Seems like there is some question as to which main battle tanks to send to Ukraine. In 1965, when I commanded B Company, 1st Battlion/67th Armored, 2d Armored Division at Fort Hood, Texas,5, we had 17 of these M60A1s in our company. They've been replaced by the M1 Abrams. The Army doesn't use these anymore, but they can be as deadly as any tank in service today. Most tankers that I know would agree.
Pic is attached.
Discussion of the Russia-Ukraine war in Washington is increasingly dominated by the question of how it might end. To inform this discussion, this Perspective identifies ways in which the war could evolve and how alternative trajectories would affect U.S. interests. The authors argue that, in addition to minimizing the risks of major escalation, U.S. interests would be best served by avoiding a protracted conflict. The costs and risks of a long war in Ukraine are significant and outweigh the possible benefits of such a trajectory for the United States. Although Washington cannot by itself determine the war's duration, it can take steps that make an eventual negotiated end to the conflict more likely. Drawing on the literature on war termination, the authors identify key impediments to Russia-Ukraine talks, such as mutual optimism about the future of the war and mutual pessimism about the implications of peace. The Perspective highlights four policy instruments the United States could use to mitigate these impediments: clarifying plans for future support to Ukraine, making commitments to Ukraine's security, issuing assurances regarding the country's neutrality, and setting conditions for sanctions relief for Russia.
— Russian Foreign Minister Sergey Lavrov visited South Africa Monday as the two countries prepare for joint military exercises, according to the Associated Press. The trip gave Moscow a chance to reinvigorate ties with South Africa, a key Russian partner in “a continent that is divided over the invasion of [Ukraine] and related Western isolation attempts,” argued Eleonora Tafuro, a senior research fellow at the Italian Institute for International Political Studies. “[Russian] narratives [about] Western double standards & [patronizing] attitudes resonate well in Africa and speak to the history of the USSR helping anti-colonial movements,” Tafuro tweeted. “They are a key part of Moscow’s soft power strategy on the continent today.”
Switzerland was NEVER neutral in my opinion.
In the memo Minihan explained that because both Taiwan and the US are due presidential elections in 2024, the US will be “distracted,” and Chinese President Xi Jinping will have an opportunity to move on Taiwan. He said: “Xi’s team, reason, and opportunity are all aligned for 2025.”
Russia on the other hand will disable the US military bases in Japan around the same time.

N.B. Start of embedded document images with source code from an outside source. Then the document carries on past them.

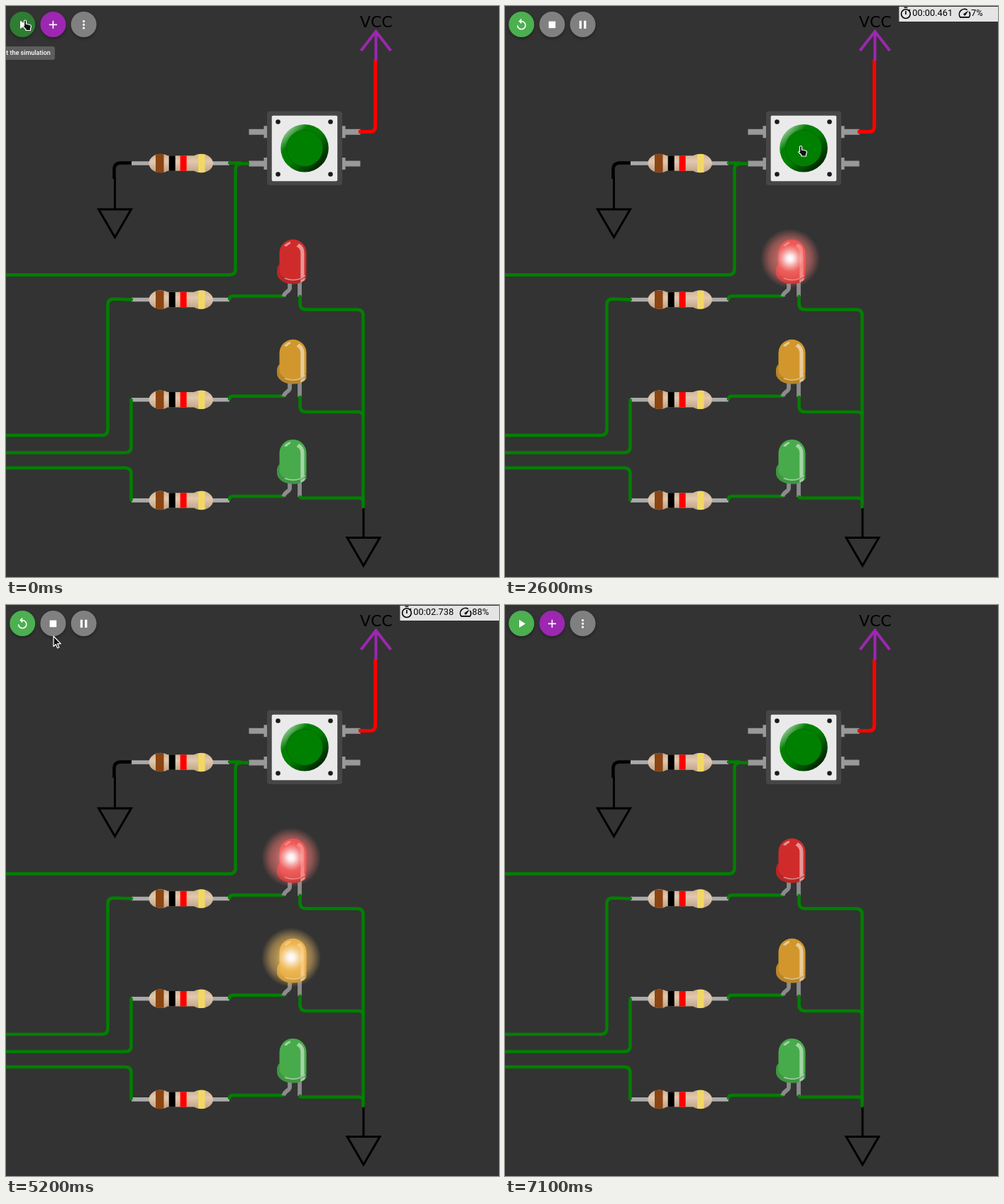
Write an HTML page that moves like this. It is 695 px wide and 806 px high and loops after 7.6 s.

```html
<!DOCTYPE html>
<html lang="en">
<head>
<meta charset="utf-8">
<title>Traffic light circuit</title>
<style>
  html, body { margin: 0; width: 100%; height: 100%; overflow: hidden; background: #333; }
  svg { position: absolute; left: 0; top: 0; }
  text { font: 12.8px Roboto, sans-serif; }
  .wire { fill: none; stroke: #008000; stroke-width: 4.5; stroke-linecap: round; stroke-linejoin: round; }
  .disc { filter: drop-shadow(0 2px 2px rgba(0, 0, 0, .35)); }
  #tip {
    position: absolute; top: 57px; transform: translateX(-50%); white-space: nowrap;
    padding: 0 6.4px; border-radius: 3.2px; background: #5d5d5d; color: #fff;
    font: 500 9px/19px Roboto, sans-serif;
  }
</style>
</head>
<body>
<svg width="695" height="806" viewBox="0 0 695 806">
  <defs>
    <linearGradient id="skin" x2="0" y2="1">
      <stop stop-color="#cbb094"/><stop offset=".4" stop-color="#e1c8ae"/><stop offset="1" stop-color="#bea287"/>
    </linearGradient>
    <linearGradient id="rim" x2="1" y2="1">
      <stop stop-color="#fff"/><stop offset=".3" stop-color="#008000"/>
      <stop offset=".5" stop-color="#008000"/><stop offset="1"/>
    </linearGradient>
    <path id="tube" d="M41 0C32 0 24.500 6 24.500 13.300S32 26.600 41 26.600q6 0 10-2.600H88q4 2.600 10 2.600c9 0 17-6 17-13.300S107 0 98 0q-6 0-10 2.600H51Q47 0 41 0z"/>
    <clipPath id="tubeClip"><use href="#tube"/></clipPath>
    <g id="resistor">
      <path stroke="#aaa" stroke-width="5.600" d="M0 13.300H138"/>
      <use href="#tube" fill="url(#skin)"/>
      <g clip-path="url(#tubeClip)">
        <path fill="#8b4513" d="M34 0h11.500v27H34z"/>
        <path d="M52.700 0h9v27h-9z"/>
        <path fill="red" d="M68.600 0h9v27h-9z"/>
        <path fill="#f1d863" d="M94 0h9.500v27H94z"/>
      </g>
    </g>
    <g id="led">
      <path fill="none" stroke="#8c8c8c" stroke-width="5.800" d="M32 58V81M18 58V69q0 2-4 5t-4.500 6.500"/>
      <path fill="currentColor" d="M3.500 35V19a19 19 0 0 1 38 0V55.500q-7 7.400-19 7.400C10 62.900 0 56 0 47.200V43q0-4.500 3.500-8z"/>
      <path opacity=".12" d="M3.500 35v8.200a19 13.300 0 0 0 38 0V55.500q-7 7.400-19 7.400C10 62.900 0 56 0 47.200V43q0-4.500 3.500-8z"/>
      <g fill="#fff" opacity=".5">
        <path d="M13.600 10 9.800 9.300Q13.500 4.500 19.300 3.300l-.7 2.900q-3.100 1-5 3.800z"/>
        <path d="M39.400 53.400v4.100q-2.500 2-6.200 3.500v-4.100q3.500-1.400 6.200-3.500z"/>
        <path d="M38.500 51V19q0-9-7.500-13.200L27.500 10q5.800 2.800 5.800 9v35.400q-10 4.200-21.500-.2L10 55.300Q16 58 22.600 58q11 0 17.600-6.400l-.8-1.900z"/>
      </g>
    </g>
    <path id="earth" fill="none" stroke="#000" stroke-width="3" d="M0-46V0M-23 0h46L0 39.500z"/>
    <path id="pin" fill="#999" d="M0-8.500h4.500V-4H25.500V4H4.500V8.500H0z"/>
  </defs>

  <g id="parts"></g>

  <!-- push button -->
  <g id="pins"></g>
  <rect x="368" y="148.500" width="106" height="104.500" rx="4" fill="#464646"/>
  <rect x="374.700" y="154.700" width="92.500" height="92.500" rx="1.800" fill="#eaeaea"/>
  <path stroke="#1b1b1b" stroke-width="6.600" stroke-linecap="round" d="M383.500 163.500h0m74 0h0m-74 74h0m74 0h0"/>
  <circle cx="421" cy="200.700" r="33.800" fill="url(#rim)"/>
  <circle cx="421" cy="200.700" r="25.700" fill="#008000" stroke="#2f2f2f" stroke-opacity=".5" stroke-width=".7"/>

  <!-- wires -->
  <use href="#earth" x="153.500" y="287"/><use href="#earth" x="504" y="750.500"/>
  <path class="wire" d="M0 379.500H315q8.500 0 8.500-8.500V231q0-8.500 8.500-8.500H341M315 221.500H330"/>
  <path class="wire" d="M0 606H135q8.500 0 8.500-8.500V422q0-8.500 8.500-8.500l25 1"/>
  <path class="wire" d="M0 630.500H168q8.500 0 8.500-8.500V556M0 652H168q8.500 0 8.500 8.500V697"/>
  <path class="wire" d="M414.500 410V420q0 8.500 8.500 8.500H495q8.500 0 8.500 8.500V707"/>
  <path class="wire" d="M414.500 552V564q0 9 8.500 9H497q6 0 6.500 6M414.500 693q0 1.500 3 1.500H497q6 0 6.500 4"/>
  <path fill="none" stroke="#000" stroke-width="4.500" d="M177 221.500H162q-9.500 0-9.500 9.500V244"/>
  <path fill="none" stroke="red" stroke-width="5" d="M520.700 76V170q0 7.500-7.500 7.500H497"/>
  <path fill="none" stroke="#9c27b0" stroke-width="4" d="M521.500 77V36M500.500 63 521.500 36 542.500 63"/>
  <text x="522" y="29.500" text-anchor="middle" style="font: 22px 'DejaVu Sans', sans-serif">VCC</text>

  <g id="buttons"></g>

  <g id="meter">
    <path fill="#e4e4e4" d="M555.500 1H695V22H555.500z"/>
    <g transform="translate(555.400 .7) scale(.8)" fill="none" stroke="#000" stroke-width="2">
      <circle cx="12" cy="13" r="8"/><path d="M9 2h6M12 8v6M17.500 7.500l2-2"/>
    </g>
    <g transform="translate(638.400 .7) scale(.8)">
      <path fill="none" stroke="#000" stroke-width="2" d="M16.500 6.200A9 9 0 0 0 4.200 19H19.800a9 9 0 0 0 0-9.900"/>
      <path d="M10.600 15.400a2 2 0 0 0 2.800 0L19 7l-8.400 5.600a2 2 0 0 0 0 2.800z"/>
    </g>
    <text id="clock" x="574.300" y="14"></text>
    <text id="speed" x="657" y="14"></text>
  </g>
</svg>
<div id="tip"></div>
<svg width="695" height="806">
  <path id="cursor" fill="#111" stroke="#fff" stroke-width="1.200" stroke-linejoin="round"/>
</svg>
<script>
const $ = id => document.getElementById(id);
const LOOP = 7600, START = 1600, STOP = 6700, FADE = 200;

const ICONS = {
  play: 'M8 5v14l11-7z',
  plus: 'M19 13h-6v6h-2v-6H5v-2h6V5h2v6h6z',
  more: 'M12 4a2 2 0 1 0 .01 0zm0 6a2 2 0 1 0 .01 0zm0 6a2 2 0 1 0 .01 0z',
  restart: 'M12 5V1L7 6l5 5V7a6 6 0 1 1-6 6H4a8 8 0 1 0 8-8z',
  stop: 'M6 6h12v12H6z',
  pause: 'M6 5h4v14H6zm8 0h4v14h-4z'
};
const HAND = 'M-1.500 8V1.500a1.500 1.500 0 0 1 3 0V5.500l5 1q2 .5 2 2.500l-1 3v2.500H1V13L-3 9q-.5-1.500 1.500-1z';
const ARROW = 'M0 0V14.500l3.300-3 2.300 5.200 2.300-1-2.300-5h4.600z';

// stops of the pointer: time, x, y
const STOPS = [[500, 27, 20], [1300, 310, 78], [1700, 417, 197.5], [3300, 417, 197.5],
  [4400, 152, 94], [5200, 67, 44], [5600, 69, 33.5]];
// time, simulated ms, speed in percent
const METER = [[START, 0, 0], [1900, 200, 0], [2500, 400, 0], [3300, 886, 58], [4400, 2018, 99],
  [5200, 2738, 88], [5900, 3038, 44], [STOP, 3390, 44]];
const LEDS = [
  { color: '#d02b2b', glow: '#ff7c78', lit: [[2300, 2800], [5200, 6600]] },
  { color: '#d1972d', glow: '#ffc868', lit: [[2800, 3100], [4700, 5200]] },
  { color: '#48ab4b', glow: '#34e84c', lit: [[3200, 4500]] }
];

const linear = f => f;
const easeOut = f => 1 - (1 - f) ** 2;
const ramp = (t, from, length) => Math.min(1, Math.max(0, (t - from) / length));
const level = (led, t) =>
  Math.max(...led.lit.map(([on, off]) => ramp(t, on - FADE, FADE) - ramp(t, off, FADE)));

function follow(keys, t, ease) {
  const next = Math.max(1, keys.findIndex(k => k[0] > t));
  const i = t >= keys[keys.length - 1][0] ? keys.length - 1 : next;
  const [a, ...from] = keys[i - 1], [b, ...to] = keys[i];
  const f = ease(ramp(t, a, b - a));
  return from.map((v, n) => v + (to[n] - v) * f);
}

const resistor = y => `<use href="#resistor" x="177" y="${y - 13.3}"/>`;
const row = (led, i) => {
  const y = 329.5 + i * 141.2;
  return resistor(y + 85 + (i === 2 ? 1 : 0)) +
    `<path class="wire" d="M315 ${y + 84}q0-4 5-4H391.5"/>
    <use href="#led" x="382" y="${y}" color="${led.color}"/>
    <radialGradient id="halo${i}">
      <stop stop-color="#fff"/><stop offset=".12" stop-color="#fff" stop-opacity=".9"/>
      <stop offset=".45" stop-color="${led.glow}" stop-opacity=".65"/>
      <stop offset=".7" stop-color="${led.glow}" stop-opacity=".45"/>
      <stop offset="1" stop-color="${led.glow}" stop-opacity="0"/>
    </radialGradient>
    <circle id="glow${i}" cx="402" cy="${y + 26.8}" r="42" fill="url(#halo${i})"/>`;
};
$('parts').innerHTML = resistor(222) + LEDS.map(row).join('');

$('pins').innerHTML = [177.7, 222.5].map(y =>
  `<use href="#pin" x="474" y="${y}"/><use href="#pin" transform="translate(368 ${y}) scale(-1 1)"/>`).join('');

$('buttons').innerHTML = [0, 1, 2].map(i => {
  const x = 23.2 + i * 43.2;
  return `<circle id="disc${i}" class="disc" cx="${x}" cy="26" r="18"/>
    <path id="icon${i}" fill="#fff" transform="translate(${x - 9.6} 16.8) scale(.8)"/>`;
}).join('');

function drawPanel(t, running) {
  const icons = running ? ['restart', 'stop', 'pause'] : ['play', 'plus', 'more'];
  const fills = [t < 700 ? '#2e7d32' : '#4caf50', running ? '#808080' : '#9c27b0', '#808080'];
  icons.forEach((name, i) => {
    $('icon' + i).setAttribute('d', ICONS[name]);
    $('disc' + i).setAttribute('fill', fills[i]);
  });

  const [ms, percent] = follow(METER, t, linear);
  $('meter').style.display = running ? '' : 'none';
  $('clock').textContent = '00:' + (ms / 1000).toFixed(3).padStart(6, '0');
  $('speed').textContent = Math.round(percent) + '%';
}

function drawTip(t) {
  const late = t > 3000, tip = $('tip');
  tip.textContent = (late ? 'Stop' : t < START ? 'Start' : 'Restart') + ' the simulation';
  tip.style.left = (late ? 66.4 : 23.2) + 'px';
  tip.style.opacity = late ? ramp(t, 5600, FADE) * (t < STOP) : 1 - ramp(t, 1800, FADE);
}

function drawCursor(t) {
  const arrow = (t >= 700 && t < 1700) || (t >= 4500 && t < 5500);
  $('cursor').setAttribute('d', arrow ? ARROW : HAND);
  $('cursor').setAttribute('transform', `translate(${follow(STOPS, t, easeOut)})`);
  $('cursor').style.display = t < 6900 ? '' : 'none';
}

function draw(t) {
  drawPanel(t, t >= START && t < STOP);
  LEDS.forEach((led, i) => $('glow' + i).setAttribute('opacity', level(led, t)));
  drawTip(t);
  drawCursor(t);
}

const begin = performance.now();
function tick() {
  const t = (performance.now() - begin) % LOOP;
  draw(Math.floor(t / 100) * 100); // the picture advances ten times a second
  requestAnimationFrame(tick);
}
tick();
</script>
</body>
</html>
```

I wonder what is going to hold the US Federal structure together now that the whole world knows the Anglo-Saxon bullshit concoction mixed with various spices they stole from India.
UK nuclear sub reactor repaired with super glue – media
The botched job reportedly sparked an urgent investigation as defense chiefs demanded assurances about future work
UK Defence Minister Ben Wallace has reportedly called for an urgent investigation after The Sun revealed that a routine inspection of one of Britain’s Trident nuclear submarines found evidence of bizarrely botched repair work.
According to a detailed report by the outlet, workers allegedly used super glue to fix a number of broken bolt heads used to hold together cooling pipes in the nuclear reactor of the HMS Vanguard.
Engineers from defense contractor Babcock appear to have originally damaged the bolts, but instead of replacing the them, they simply glued the heads back on.
Laughing my a** off!
Sounds like the IMF is ready to ditch the US$.
The face of insanity:
There is no cure for her mental illness.